Ozzy fans who come out to support RSD will have the first
chance to purchase a special 7″ vinyl single of Diary of a Madman‘s “Flying High Again” (with a live version
of “I Don’t Know” as the B-side), along with full-length vinyl
versions of the newly expanded 30th anniversary editions of his Blizzard of
and Diary of a Madman albums.



Arcade Fire Mgr. on Grammys Conspiracy

Would that Eminem even had someone
in his organization as  thoughtful and articulate,


By Fred


we took a look
at music industry douchebag, er, veteran Steve Stoute’s recent
open letter to the Grammys and how, among other things, he floated some vague
notion of a conspiracy theory surrounding Arcade Fire’s Best Album win (at the
expense of Eminem, of course, who clearly “deserved” to win). Stoute clearly stirred up some shit, as it was
juicy watercooler talk for several days, and among the commentators who weighed
in was industry watchdog Bob Lefsetz (of “The Lefsetz Letter”), who seemed to
echo Stoute’s suspicions when he wrote, in part:


“Obviously NARAS knew Arcade Fire was gonna win. 
Otherwise, why would they close the show?  And they got two numbers. 
If there was gonna be extra time couldn’t there have been another performer, or
one of those legendary Grammy love-ins featuring Stevie Wonder and a whole host
of legends, maybe playing a classic with Arcade Fire?”
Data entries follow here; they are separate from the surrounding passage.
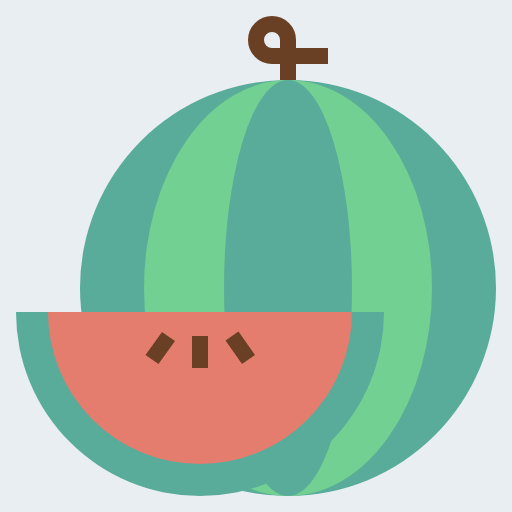
<!DOCTYPE html>
<html lang="en">
<head>
<meta charset="utf-8">
<title>Watermelon</title>
<style>
  :root {
    --background: #e8eef2;
    --rind: #5aac9a;
    --stripe: #71d092;
    --flesh: #e47d6e;
    --brown: #694024;
  }
  html, body { margin: 0; background: var(--background); overflow: hidden; }
  .icon { display: block; width: 512px; height: 512px; }
  .rind { fill: var(--rind); }
  .stripe { fill: var(--stripe); }
  .flesh { fill: var(--flesh); }
  .seeds { fill: var(--brown); }
  .stem { fill: none; stroke: var(--brown); stroke-width: 16; }
</style>
</head>
<body>
<svg class="icon" viewBox="0 0 512 512" role="img" aria-label="Whole watermelon with a cut slice">
  <g id="whole-melon">
    <circle class="rind" cx="288" cy="288" r="208"/>
    <ellipse class="stripe" cx="288" cy="288" rx="144" ry="208"/>
    <ellipse class="rind" cx="288" cy="288" rx="64" ry="208"/>
    <path class="stem" d="M328 56H272A16 16 0 1 1 288 40V80"/>
  </g>
  <g id="slice">
    <path class="rind" d="M16 312A184 184 0 0 0 384 312Z"/>
    <path class="flesh" d="M48 312A152 152 0 0 0 352 312Z"/>
    <g class="seeds">
      <polygon points="162,332 175,341 158.500,364 145.500,355"/>
      <rect x="192" y="336" width="16" height="32"/>
      <polygon points="238.500,331.500 255,355 242,364 225.500,340.500"/>
    </g>
  </g>
</svg>
</body>
</html>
This apparently caught the attention of the Arcade Fire
camp, for today Lefsetz (who is nothing if not fair about allowing both those
who agree AND disagree with him have their say) published a letter from the
band’s manager, Scott Rodger, who very firmly insists that there was “no big
plot” whatsoever, and that in particular the fact that the band played a second
song, at the end and as credits began to roll, was merely because there was
enough time for it.


Rodger’s letter read, in part:


Fire had the final slot on the Grammys as the ratings are low at the end of the
broadcast. It really is that simple. We were one of the least known acts on the
bill for a network audience. Don’t you think I wanted a better slot for the
band? The reason we got a second song was also simple. No big plot. We had no
guarantee of air time, but it was simply to play out the end credits of the
show, if we’re even had that much. The show never runs like clockwork to an
exact time so the end is always loose. As it happened, the broadcast was
covered by sponsors messages and the end credits.”


added that the international broadcast of the show not only cut the band’s main
performance earlier in the evening, the end-title performance was “bastardised.”

Continuing, Rodger noted, “Arcade Fire deserved the win this year. They made
the best album. If the award was named “Album Sales Of The Year” award, there
would be no discussion. Stoute’s letter was a nice piece of self publicity. Did
he see Kanye’s tweets when we won and the praise he gave us?? He needs to tune
in. Eminem made a big selling album but it was far from being his best work.
Katy Perry made a big pop record that simply didn’t have weight or credibility.
Gaga’s repackage, great album but it was a repackage of the main release. I
think everyone felt it was going to be Lady Antebellum’s moment having won 5
out of 6 awards to that point. We all felt that way too.”


Rodger additionally
pointed out that the band “didn’t lobby any organisation for [the Grammy win]
and that they had to pay their “own overhead to do the event, thus the lack of
onstage gimmicks. No label picked up the tab.”


Amen. So
much for the conspiracy theory. Once again, hats off to Arcade Fire. You can
read all about this and more at the Lefsetz Letter.



MP3 + Video: Live Black Dub


“May be the last time,
I don’t know…”: Heavy gospel-swamp-funk from Lanois & Co.


By Fred Mills


Daniel Lanois, frontman for Black Dub and
producer/collaborator extraordinaire (Dylan, Peter Gabriel, U2, etc.), was the
recent subject of an extensive two-part profile at BLURT. Now we’ve got a
couple of musical treats to share as well.




Lanois and his bandmembers Trixie Whitley, Daryl Johnson and
Brian Blade recorded the song live recently on their U.S. tour, and it’s a pretty heavy
duty slice of gospel-swamp-funk. You can also check out their recent appearance
on KCRW-FM’s “Morning Becomes Eclectic” (both interview and performance) and a
clip from their performance on the Jimmy
Kimmel Live